_Work request_.
Filter out every line below that lacks "body", and copy the rest.

_Material for this task_.
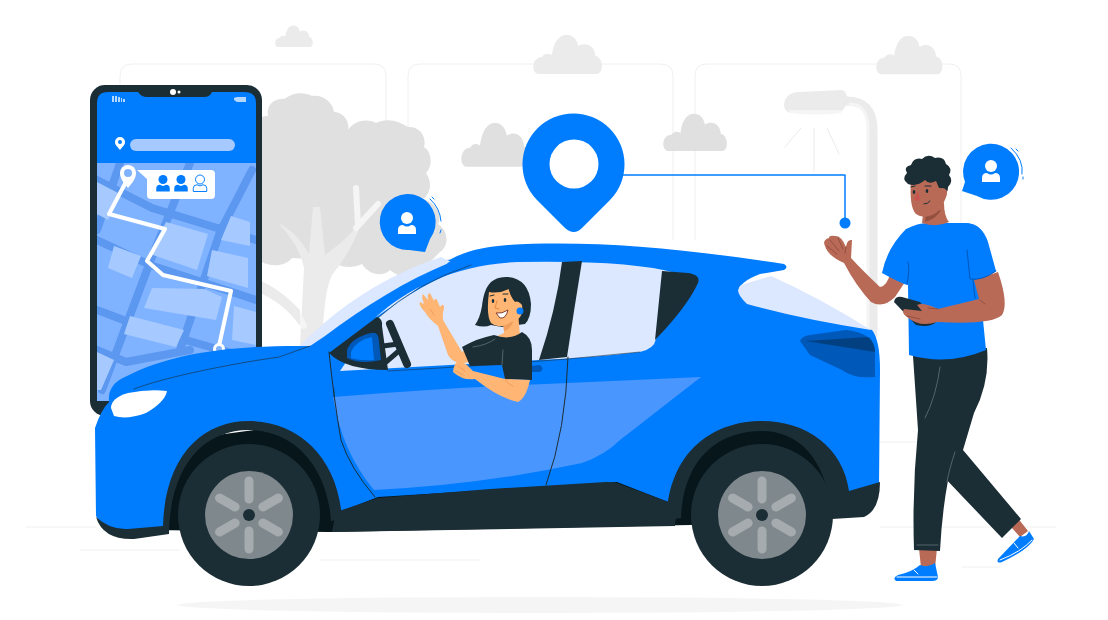
<!DOCTYPE html>
<html lang="en">
<head>
<meta charset="utf-8">
<title>Ride sharing illustration</title>
<style>
:root{--blue:#007cff;--blue-deep:#0058b8;--blue-mid:#4a96ff;--blue-soft:#80b3ff;--blue-pale:#a6caff;--glass:#dce8ff;--ink:#1c2e35;--ink-deep:#07161a;--mist:#e0e0e0;--fog:#ebebeb;--haze:#f5f5f5;--peach:#ffb573;--peach-deep:#f29e5c;--brown:#b86a57;--brown-deep:#94503f;--steel:#7f888c;--steel-light:#a5abae;--white:#fff}
html,body{margin:0;background:var(--white);overflow:hidden}
svg.scene{display:block;width:1108px;height:620px}
.blue{fill:var(--blue)}.blue-deep{fill:var(--blue-deep)}.blue-mid{fill:var(--blue-mid)}.blue-soft{fill:var(--blue-soft)}.blue-pale{fill:var(--blue-pale)}
.glass{fill:var(--glass)}.ink{fill:var(--ink)}.ink-deep{fill:var(--ink-deep)}.mist{fill:var(--mist)}.fog{fill:var(--fog)}.haze{fill:var(--haze)}
.peach{fill:var(--peach)}.peach-deep{fill:var(--peach-deep)}.brown{fill:var(--brown)}.brown-deep{fill:var(--brown-deep)}
.steel{fill:var(--steel)}.white{fill:var(--white)}
.line{fill:none;stroke-linecap:round;stroke-linejoin:round}
.seam{stroke:var(--ink);stroke-width:1}
.faint{stroke:#f0f0f0;stroke-width:1}
.branch{stroke:var(--haze)}
.spoke{stroke:var(--steel-light);stroke-width:9;stroke-linecap:round}
</style>
</head>
<body>
<svg class="scene" viewBox="0 0 1108 620" role="img" aria-label="A driver in a blue car waves to a passenger beside a phone showing a route map">
<defs>
  <path id="cloud" d="M6 40C-3 38-1 23 11 23C14 19 19 19 23 21C25 7 33 0 42 1C49 1 54 6 55 12C66 7 76 13 76 22C84 22 88 37 79 40Z"/>
  <g id="person"><circle cx="0" cy="-6" r="6"/><path d="M-9 10V6Q-9 1-4 1Q0 4 4 1Q9 1 9 6V10Z"/></g>
  <g id="wheel">
    <circle class="ink" r="71"/>
    <circle class="steel" r="44"/>
    <g id="spokes"><path class="spoke" d="M0-16V-34M0 16V34"/><path class="spoke" d="M0-16V-34M0 16V34" transform="rotate(60)"/><path class="spoke" d="M0-16V-34M0 16V34" transform="rotate(120)"/></g>
    <circle class="ink" r="6"/>
  </g>
  <clipPath id="map-area"><path d="M97 163H256V401H97Z"/></clipPath>
</defs>

<g id="backdrop">
  <g class="line faint">
    <path d="M120 86V76Q120 64 132 64H374Q386 64 386 76V240M408 240V76Q408 64 420 64H660Q673 64 673 76V240M695 240V76Q695 64 707 64H949Q961 64 961 76V430"/>
    <path d="M26 527H96M880 527H1056M80 550H180M320 560H480M880 442H918M962 567H1000"/>
  </g>
  <ellipse class="haze" cx="540" cy="605" rx="362" ry="8"/>
  <g class="mist">
    <use href="#cloud" transform="translate(461 122) scale(.83 1.12)"/>
    <use href="#cloud" transform="translate(663 113) scale(.76 .95)"/>
  </g>
  <g class="fog">
    <use href="#cloud" transform="translate(275 25) scale(.45 .55)"/>
    <use href="#cloud" transform="translate(533 34) scale(.82 1)"/>
    <use href="#cloud" transform="translate(876 35) scale(.79 .98)"/>
  </g>
</g>

<g id="tree">
  <path class="mist" d="M250 128C256 118 262 116 268 116C266 106 273 98 284 99C294 92 304 92 312 96C322 94 333 102 334 112C343 112 350 121 348 130C354 121 366 118 376 123C388 117 400 122 408 127C419 126 427 136 424 147C432 152 433 166 426 173C433 183 430 194 423 199C438 203 442 217 438 224C449 231 449 246 440 252L420 272Q404 282 390 270C382 278 368 274 362 264C350 270 337 266 330 260L292 258C282 270 262 266 250 254Z"/>
  <path class="fog" d="M300 345L304 268Q299 244 278 223Q297 232 309 254L313 207L320 207L325 255Q346 240 362 221Q353 249 332 275Q324 290 322 345Z"/>
  <path class="line branch" stroke-width="6" d="M258 282Q292 300 304 326M356 228L378 204M358 225L356 188"/>
  <path class="fog" d="M252 278Q278 286 300 310L300 326Q282 300 252 290Z"/>
</g>

<g id="street-lamp">
  <path class="line" stroke="#ebebeb" stroke-width="9" d="M846 101C864 101 873 110 873 130V335"/>
  <path class="line" stroke="#f5f5f5" stroke-width="3" d="M850 104C862 104 868 112 868 130V335"/>
  <path class="fog" d="M784 104Q786 92 800 92L842 90Q848 92 848 103L842 111L791 113Q784 112 784 104Z"/>
  <path class="haze" d="M788 110H843L841 113Q815 116 790 113Z"/>
  <path class="line" stroke="#ebebeb" d="M801 128L785 147M814 128V172M827 128L839 154"/>
</g>

<g id="phone">
  <rect class="ink" x="90" y="85" width="172" height="331" rx="15"/>
  <path class="blue" d="M97 103Q97 92 108 92H138Q141 97 147 97H204Q210 97 212 92H244Q256 92 256 103V165H97Z"/>
  <circle class="white" cx="173" cy="92" r="3"/><circle class="white" cx="179" cy="92" r="1.5"/>
  <path class="white" opacity=".7" d="M112 96h2v6h-2zM115 96h2v6h-2zM118 97h2v5h-2zM121 98h1v4h-1zM123 99h2v3h-2zM234 98l3-1h9v5h-9l-3-2z"/>
  <path class="white" fill-rule="evenodd" d="M120 150C117 146 115 145 115 142A5 5 0 0 1 125 142C125 145 123 146 120 150ZM120 140A2 2 0 1 0 120 144A2 2 0 1 0 120 140Z"/>
  <rect class="blue-pale" x="130" y="139" width="105" height="12" rx="6"/>
  <g id="route-map" clip-path="url(#map-area)">
    <path class="blue-soft" d="M97 163H256V401H97Z"/>
    <g class="line" stroke="#5c97f0" stroke-width="8">
      <path d="M97 180L152 208L256 240M97 240L150 265L256 300M190 163L150 262L102 390M252 170L220 232L180 350M97 310L150 330L256 360M120 163L97 230M97 350L126 362L190 350"/>
    </g>
    <g class="blue-pale">
      <path d="M166 222L208 234L197 270L150 254ZM231 216L250 222V246L221 240ZM212 250L248 258V288L207 276ZM114 246L141 256L132 278L108 268ZM152 288L204 289L222 297L216 320L144 308ZM97 182L120 194L108 220L97 214ZM130 316L184 330L176 347L124 334ZM97 352L114 360L101 390H97ZM234 306L256 312V345L232 340Z"/>
    </g>
    <path class="line" stroke="#fff" stroke-width="4" d="M127 180L109 214L165 229L147 261L163 275L231 291L219 346"/>
    <circle class="white" cx="219" cy="349" r="6"/><circle class="blue-soft" cx="219" cy="349" r="3"/>
    <path class="white" d="M128 188C123 182 120 178 120 173A8 8 0 0 1 136 173C136 178 133 182 128 188Z"/><circle class="blue-soft" cx="128" cy="173" r="4"/>
  </g>
  <path class="white" d="M137 170H211Q215 170 215 174V195Q215 199 211 199H151Q147 199 147 195V179Z"/>
  <g class="blue">
    <use href="#person" transform="translate(163 184) scale(.75)"/><use href="#person" transform="translate(181 184) scale(.75)"/>
  </g>
  <use href="#person" transform="translate(200 184) scale(.75)" fill="#fff" stroke="#007cff" stroke-width="1.3"/>
</g>

<g id="location-pin">
  <path class="line" stroke="#007cff" stroke-width="1.5" d="M622 175H845V222"/>
  <circle class="blue" cx="845" cy="223" r="5.5"/>
  <path class="blue" d="M537 200A51 51 0 1 1 610 200L582 228Q574 236 565 228Z"/>
  <circle class="white" cx="574" cy="164" r="24.5"/>
</g>

<g id="car">
  <path class="ink-deep" d="M150 530L180 440L330 420L690 430L830 430L850 515L690 525L330 532Z"/>
  <path class="glass" d="M300 346C340 305 385 276 449 259L452 268Q390 290 326 348Z"/>
  <path class="blue" d="M95 428Q101 410 109 402Q107 384 127 376C170 354 228 345 310 346C352 312 398 283 442 264C462 252 480 247 508 245C590 240 680 248 784 264Q789 267 784 270L760 274C738 282 733 293 747 300L872 330Q880 340 880 370L879 488Q862 486 850 492L834 490C826 446 796 428 762 428C716 428 685 456 676 505L617 482L378 497L334 514C326 460 296 428 248 428C199 428 169 464 164 528L128 534Q106 532 96 516Z"/>
  <path class="glass" d="M300 346C340 305 385 276 441 257L451 262C405 281 365 306 325 336L310 346Z"/>
  <path class="glass" d="M741 285L771 276Q820 298 871 330Q800 319 747 304Q733 291 741 285Z"/>
  <path class="blue-deep" d="M800 341Q802 336 810 335L846 330Q870 332 875 348V377Q854 379 842 370L810 355Z"/>
  <path class="ink-deep" opacity=".35" d="M806 341L869 337Q874 341 875 352Z"/>
  <path class="blue-mid" d="M333 397Q440 388 545 384L701 377L620 440Q605 455 582 463Q480 485 374 490Q342 452 333 397Z"/>
  <path class="ink" d="M332 532L336 512L378 498L490 489L606 482Q617 482 622 485L677 505L675 526Z"/>
  <path class="ink" d="M96 517Q110 530 128 529L163 526C165 455 203 421 249 421C297 421 338 456 342 519L331 521C327 465 293 430 249 430C203 430 170 466 169 534L134 539Q103 540 96 517Z"/>
  <path class="ink" d="M667 511C672 450 714 421 762 421C806 421 843 447 849 491L880 482Q880 510 864 517L832 519C828 462 801 431 762 431C715 431 683 462 681 518L667 520Z"/>
  <path class="white" d="M111 408Q111 398 128 393Q148 389 167 391Q165 402 146 413Q127 420 114 416Z"/>
  <path class="line seam" opacity=".6" d="M134 389C165 377 230 364 279 357L310 346"/>

  <g id="windows">
    <path class="glass" d="M340 371L377 316C408 288 457 264 518 262Q630 260 676 273L656 339Q654 349 640 352Q590 358 539 360L468 364Z"/>
    <path class="ink" d="M562 262L582 261Q574 310 567 357L539 360Q556 310 562 262ZM662 271L688 273Q701 275 698 283Q687 307 655 340Z"/>
    <path class="blue" d="M328 351L382 313L430 280L449 262L509 246L470 266Q418 284 378 318L350 350Z"/>
    <path class="ink" d="M329 353L377 317Q383 319 382 326L388 370Q345 370 329 353Z"/>
    <path class="blue-deep" d="M347 350Q351 338 371 333Q379 331 379 342L381 360Q360 365 347 358Z"/>
    <path class="blue" d="M351 352Q356 340 372 337L374 360Q360 361 351 358Z"/>
  </g>
  <path class="line" stroke="#1c2e35" stroke-width="8" d="M390 324L407 364"/>
  <path class="line" stroke="#1c2e35" stroke-width="5" d="M383 346L398 344M386 362L400 350"/>
  <path class="line seam" d="M329 352Q334 400 341 440Q350 468 375 497M568 357Q566 430 546 485"/>
  <path class="line seam" opacity=".55" d="M388 371Q480 366 567 359M567 359L640 352M471 265Q416 283 378 318M334 397V389"/>
  <path class="blue-deep" d="M531 366L540 365Q545 369 540 372H531Z"/>
  <use href="#wheel" x="249" y="515"/>
  <use href="#wheel" x="762" y="515"/>
</g>

<g id="driver">
  <path class="ink" d="M508 277C487 276 484 292 482 306Q480 318 475 325Q484 328 491 325L502 327L525 324Q531 318 531 304Q529 279 508 277Z"/>
  <path class="peach" d="M503 318L518 312L520 336Q508 343 495 337L504 333Z"/>
  <path class="peach-deep" d="M503 322L515 317Q512 329 504 331Z"/>
  <path class="peach" d="M489 292Q486 315 491 323Q499 330 511 322Q524 320 522 305Q518 300 515 302Q511 297 509 289Q499 294 489 292Z"/>
  <path class="ink" d="M486 291Q496 292 508 286Q510 297 515 301L520 290L506 280Z"/>
  <circle class="blue" cx="520" cy="311" r="3.5"/>
  <ellipse class="ink" cx="493" cy="301" rx="1.3" ry="2"/><ellipse class="ink" cx="505" cy="300" rx="1.3" ry="2"/>
  <path class="line seam" d="M490 296L494 295M503 294L508 294"/>
  <path class="line" stroke="#ed893e" d="M497 301L495 308L499 309"/>
  <path class="white" stroke="#863f31" stroke-width="1" d="M496 313Q502 314 508 310Q506 319 500 318Z"/>
  <path class="peach" d="M438 326Q428 318 425 312Q418 305 420 302L424 304Q421 296 423 294L428 300Q427 293 430 293L434 301Q435 297 437 300L440 307Q444 302 444 308Q442 314 443 320L462 352L470 346L474 360Q456 368 448 355Z"/>
  <path class="ink" d="M462 347Q478 338 494 335Q510 341 522 332Q532 337 532 350V380L505 379L502 365L470 366Z"/>
  <path class="peach" d="M505 379L530 380Q526 398 518 402Q499 398 475 379Q463 381 453 372Q454 362 460 360Q468 365 473 371Z"/>
  <path class="line" stroke="#f29e5c" d="M456 371L463 375M458 366L465 371M430 309L434 315M505 379Q507 384 513 386"/>
  <path class="line" stroke="#53646b" d="M503 350L502 365M473 347Q487 345 495 339"/>
</g>

<g id="passenger">
  <path class="brown" d="M1004 519L1020 537L1028 531L1017 517ZM919 548H937L935 568H921Z"/>
  <path class="blue" d="M1020 536Q1027 538 1029 531L1034 539Q1028 550 1002 562Q996 564 998 559ZM920 565Q928 568 935 563L938 577Q938 581 932 581H896Q892 578 898 575Q912 572 920 565Z"/>
  <path class="line" stroke="#fff" d="M1000 560Q1021 552 1032 540M897 577H937M914 570L918 574M1014 543L1018 548"/>
  <path class="ink" d="M930 357L987 348Q990 382 974 413L963 450L1021 519L1002 538L942 475Q930 430 934 390Z"/>
  <path class="ink" d="M913 356Q916 400 918 430Q912 490 914 550L940 551Q943 494 954 455Q967 414 969 354Z"/>
  <path class="line" stroke="#53646b" d="M940 367Q936 397 925 418M955 452Q949 470 947 482M917 545H938"/>
  <path class="brown" d="M890 274Q887 286 880 287Q862 270 851 258L852 240Q847 239 846 247Q841 235 835 236Q829 235 829 238Q822 240 825 246Q828 256 844 263Q856 286 871 302Q883 309 895 297L907 279Z"/>
  <path class="line" stroke="#94503f" d="M830 240L839 251M838 238L843 249M827 246L837 254M846 247L845 253"/>
  <path class="blue" d="M906 229Q918 223 927 223H965Q983 224 985 240L981 300L986 350Q948 366 909 355L908 285Q904 285 882 273Q887 248 906 229Z"/>
  <path class="brown" d="M924 205L944 203Q944 216 949 222Q937 228 922 223Z"/>
  <path class="brown-deep" d="M926 213L941 210Q936 219 925 222Z"/>
  <path class="brown" d="M911 180Q909 207 916 214Q924 220 936 213Q945 206 947 191Q949 182 946 179L938 171Q920 170 911 180Z"/>
  <path class="ink" d="M908 184Q901 179 907 173Q903 167 911 165Q914 157 922 159Q928 153 935 158Q944 156 946 164Q953 168 949 175Q954 181 948 187Q948 194 943 194Q944 187 939 188L936 181Q929 185 925 180Q917 187 908 184Z"/>
  <path class="brown" d="M936 193Q943 184 947 191Q948 200 938 203Z"/>
  <ellipse class="ink" cx="914" cy="192" rx="1.3" ry="2"/><ellipse class="ink" cx="927" cy="191" rx="1.3" ry="2"/>
  <path class="line seam" d="M911 187L915 186M925 186L931 186M924 204Q928 204 930 201"/>
  <path fill="#d4484c" opacity=".65" d="M918 191L914 199Q916 202 920 200Z"/>
  <path class="ink" d="M894 302Q895 296 902 297L920 302L936 322Q930 328 916 325Z"/>
  <path class="brown" d="M974 280L998 272Q1009 304 1002 315Q992 325 937 322Q920 328 907 317Q901 313 904 309L922 311L917 305Q923 302 938 309L979 299Z"/>
  <path class="line" stroke="#94503f" d="M907 316L920 319M938 309L928 308M980 300L985 304"/>
  <path class="blue" d="M966 223Q982 224 988 242L996 271Q982 281 970 279Z"/>
  <path class="line" stroke="#0058b8" d="M967 250L970 279Q982 281 996 271M907 284Q910 270 908 262M973 280L975 298"/>
</g>

<g id="contact-badges">
  <path class="blue" d="M425 252L409 250A28 28 0 1 1 430 239Z"/>
  <use class="white" href="#person" x="407" y="224"/>
  <path class="line" stroke="#007cff" d="M430 199Q440 208 441 221M432 197L434 199M441 230L440 233"/>
  <path class="blue" d="M962 191L965 182A28 28 0 1 1 977 196Z"/>
  <use class="white" href="#person" x="991" y="172"/>
  <path class="line" stroke="#007cff" d="M1011 148Q1024 160 1022 174M1016 149L1018 151M1023 177V179"/>
</g>
</svg>
</body>
</html>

_Task solution_.
html,body{margin:0;background:var(--white);overflow:hidden}
<body>
</body>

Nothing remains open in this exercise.